> **TO DO**:
Retype each entry below, keeping every character the same.

> **DATASET**:
══════════════════════════════

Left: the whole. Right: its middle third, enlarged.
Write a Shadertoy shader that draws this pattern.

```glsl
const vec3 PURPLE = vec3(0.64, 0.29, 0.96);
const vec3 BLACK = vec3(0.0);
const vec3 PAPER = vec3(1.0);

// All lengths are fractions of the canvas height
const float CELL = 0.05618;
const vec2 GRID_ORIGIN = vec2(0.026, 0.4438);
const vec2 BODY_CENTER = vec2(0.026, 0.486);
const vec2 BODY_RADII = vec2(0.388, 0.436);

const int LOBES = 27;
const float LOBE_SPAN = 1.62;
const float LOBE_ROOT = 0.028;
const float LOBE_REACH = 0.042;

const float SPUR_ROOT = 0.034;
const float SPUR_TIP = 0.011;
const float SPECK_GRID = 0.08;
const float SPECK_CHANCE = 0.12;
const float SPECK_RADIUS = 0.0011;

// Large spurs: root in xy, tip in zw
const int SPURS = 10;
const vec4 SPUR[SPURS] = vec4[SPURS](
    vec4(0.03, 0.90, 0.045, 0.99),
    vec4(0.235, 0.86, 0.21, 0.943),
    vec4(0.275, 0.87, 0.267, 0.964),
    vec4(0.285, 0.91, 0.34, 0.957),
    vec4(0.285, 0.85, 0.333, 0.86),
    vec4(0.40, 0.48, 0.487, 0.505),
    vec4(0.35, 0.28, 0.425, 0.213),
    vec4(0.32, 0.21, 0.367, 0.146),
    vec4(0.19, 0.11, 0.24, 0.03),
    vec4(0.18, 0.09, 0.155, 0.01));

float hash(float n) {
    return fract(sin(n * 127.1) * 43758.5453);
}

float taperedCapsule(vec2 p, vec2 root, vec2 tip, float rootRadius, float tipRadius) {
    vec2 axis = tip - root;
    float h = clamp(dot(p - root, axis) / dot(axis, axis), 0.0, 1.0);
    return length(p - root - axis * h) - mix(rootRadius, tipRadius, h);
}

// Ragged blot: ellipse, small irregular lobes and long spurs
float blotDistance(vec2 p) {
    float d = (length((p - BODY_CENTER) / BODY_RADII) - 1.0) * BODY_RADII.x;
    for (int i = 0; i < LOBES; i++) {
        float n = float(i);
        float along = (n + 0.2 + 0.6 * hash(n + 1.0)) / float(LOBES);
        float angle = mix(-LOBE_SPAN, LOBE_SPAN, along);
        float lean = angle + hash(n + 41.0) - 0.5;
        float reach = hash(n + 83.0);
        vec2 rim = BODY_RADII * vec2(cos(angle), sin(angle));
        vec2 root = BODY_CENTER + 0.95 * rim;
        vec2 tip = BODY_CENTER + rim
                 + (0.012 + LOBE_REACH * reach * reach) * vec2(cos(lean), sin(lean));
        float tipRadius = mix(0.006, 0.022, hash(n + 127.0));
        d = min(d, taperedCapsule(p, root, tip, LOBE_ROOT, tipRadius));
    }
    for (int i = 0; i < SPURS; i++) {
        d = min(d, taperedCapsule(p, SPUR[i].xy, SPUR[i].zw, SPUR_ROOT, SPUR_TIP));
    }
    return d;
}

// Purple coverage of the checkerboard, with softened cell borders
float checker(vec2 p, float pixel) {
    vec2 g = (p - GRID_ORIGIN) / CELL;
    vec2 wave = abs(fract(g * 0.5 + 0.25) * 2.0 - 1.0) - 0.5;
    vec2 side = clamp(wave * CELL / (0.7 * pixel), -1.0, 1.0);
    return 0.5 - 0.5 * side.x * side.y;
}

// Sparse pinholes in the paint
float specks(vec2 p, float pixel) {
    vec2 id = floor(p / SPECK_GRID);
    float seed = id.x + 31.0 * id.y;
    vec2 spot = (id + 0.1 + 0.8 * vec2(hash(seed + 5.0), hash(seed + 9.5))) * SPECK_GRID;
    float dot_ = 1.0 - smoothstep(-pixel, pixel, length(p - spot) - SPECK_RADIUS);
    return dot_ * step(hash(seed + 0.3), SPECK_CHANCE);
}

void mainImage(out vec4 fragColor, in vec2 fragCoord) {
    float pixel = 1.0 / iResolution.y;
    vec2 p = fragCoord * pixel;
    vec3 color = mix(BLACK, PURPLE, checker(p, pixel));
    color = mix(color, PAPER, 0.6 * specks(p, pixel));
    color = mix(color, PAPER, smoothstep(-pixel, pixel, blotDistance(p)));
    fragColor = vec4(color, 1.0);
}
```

══════════════════════════════

> **RESPONSE FOR THIS EXERCISE**:
Left: the whole. Right: its middle third, enlarged.
Write a Shadertoy shader that draws this pattern.

```glsl
const vec3 PURPLE = vec3(0.64, 0.29, 0.96);
const vec3 BLACK = vec3(0.0);
const vec3 PAPER = vec3(1.0);

// All lengths are fractions of the canvas height
const float CELL = 0.05618;
const vec2 GRID_ORIGIN = vec2(0.026, 0.4438);
const vec2 BODY_CENTER = vec2(0.026, 0.486);
const vec2 BODY_RADII = vec2(0.388, 0.436);

const int LOBES = 27;
const float LOBE_SPAN = 1.62;
const float LOBE_ROOT = 0.028;
const float LOBE_REACH = 0.042;

const float SPUR_ROOT = 0.034;
const float SPUR_TIP = 0.011;
const float SPECK_GRID = 0.08;
const float SPECK_CHANCE = 0.12;
const float SPECK_RADIUS = 0.0011;

// Large spurs: root in xy, tip in zw
const int SPURS = 10;
const vec4 SPUR[SPURS] = vec4[SPURS](
    vec4(0.03, 0.90, 0.045, 0.99),
    vec4(0.235, 0.86, 0.21, 0.943),
    vec4(0.275, 0.87, 0.267, 0.964),
    vec4(0.285, 0.91, 0.34, 0.957),
    vec4(0.285, 0.85, 0.333, 0.86),
    vec4(0.40, 0.48, 0.487, 0.505),
    vec4(0.35, 0.28, 0.425, 0.213),
    vec4(0.32, 0.21, 0.367, 0.146),
    vec4(0.19, 0.11, 0.24, 0.03),
    vec4(0.18, 0.09, 0.155, 0.01));

float hash(float n) {
    return fract(sin(n * 127.1) * 43758.5453);
}

float taperedCapsule(vec2 p, vec2 root, vec2 tip, float rootRadius, float tipRadius) {
    vec2 axis = tip - root;
    float h = clamp(dot(p - root, axis) / dot(axis, axis), 0.0, 1.0);
    return length(p - root - axis * h) - mix(rootRadius, tipRadius, h);
}

// Ragged blot: ellipse, small irregular lobes and long spurs
float blotDistance(vec2 p) {
    float d = (length((p - BODY_CENTER) / BODY_RADII) - 1.0) * BODY_RADII.x;
    for (int i = 0; i < LOBES; i++) {
        float n = float(i);
        float along = (n + 0.2 + 0.6 * hash(n + 1.0)) / float(LOBES);
        float angle = mix(-LOBE_SPAN, LOBE_SPAN, along);
        float lean = angle + hash(n + 41.0) - 0.5;
        float reach = hash(n + 83.0);
        vec2 rim = BODY_RADII * vec2(cos(angle), sin(angle));
        vec2 root = BODY_CENTER + 0.95 * rim;
        vec2 tip = BODY_CENTER + rim
                 + (0.012 + LOBE_REACH * reach * reach) * vec2(cos(lean), sin(lean));
        float tipRadius = mix(0.006, 0.022, hash(n + 127.0));
        d = min(d, taperedCapsule(p, root, tip, LOBE_ROOT, tipRadius));
    }
    for (int i = 0; i < SPURS; i++) {
        d = min(d, taperedCapsule(p, SPUR[i].xy, SPUR[i].zw, SPUR_ROOT, SPUR_TIP));
    }
    return d;
}

// Purple coverage of the checkerboard, with softened cell borders
float checker(vec2 p, float pixel) {
    vec2 g = (p - GRID_ORIGIN) / CELL;
    vec2 wave = abs(fract(g * 0.5 + 0.25) * 2.0 - 1.0) - 0.5;
    vec2 side = clamp(wave * CELL / (0.7 * pixel), -1.0, 1.0);
    return 0.5 - 0.5 * side.x * side.y;
}

// Sparse pinholes in the paint
float specks(vec2 p, float pixel) {
    vec2 id = floor(p / SPECK_GRID);
    float seed = id.x + 31.0 * id.y;
    vec2 spot = (id + 0.1 + 0.8 * vec2(hash(seed + 5.0), hash(seed + 9.5))) * SPECK_GRID;
    float dot_ = 1.0 - smoothstep(-pixel, pixel, length(p - spot) - SPECK_RADIUS);
    return dot_ * step(hash(seed + 0.3), SPECK_CHANCE);
}

void mainImage(out vec4 fragColor, in vec2 fragCoord) {
    float pixel = 1.0 / iResolution.y;
    vec2 p = fragCoord * pixel;
    vec3 color = mix(BLACK, PURPLE, checker(p, pixel));
    color = mix(color, PAPER, 0.6 * specks(p, pixel));
    color = mix(color, PAPER, smoothstep(-pixel, pixel, blotDistance(p)));
    fragColor = vec4(color, 1.0);
}
```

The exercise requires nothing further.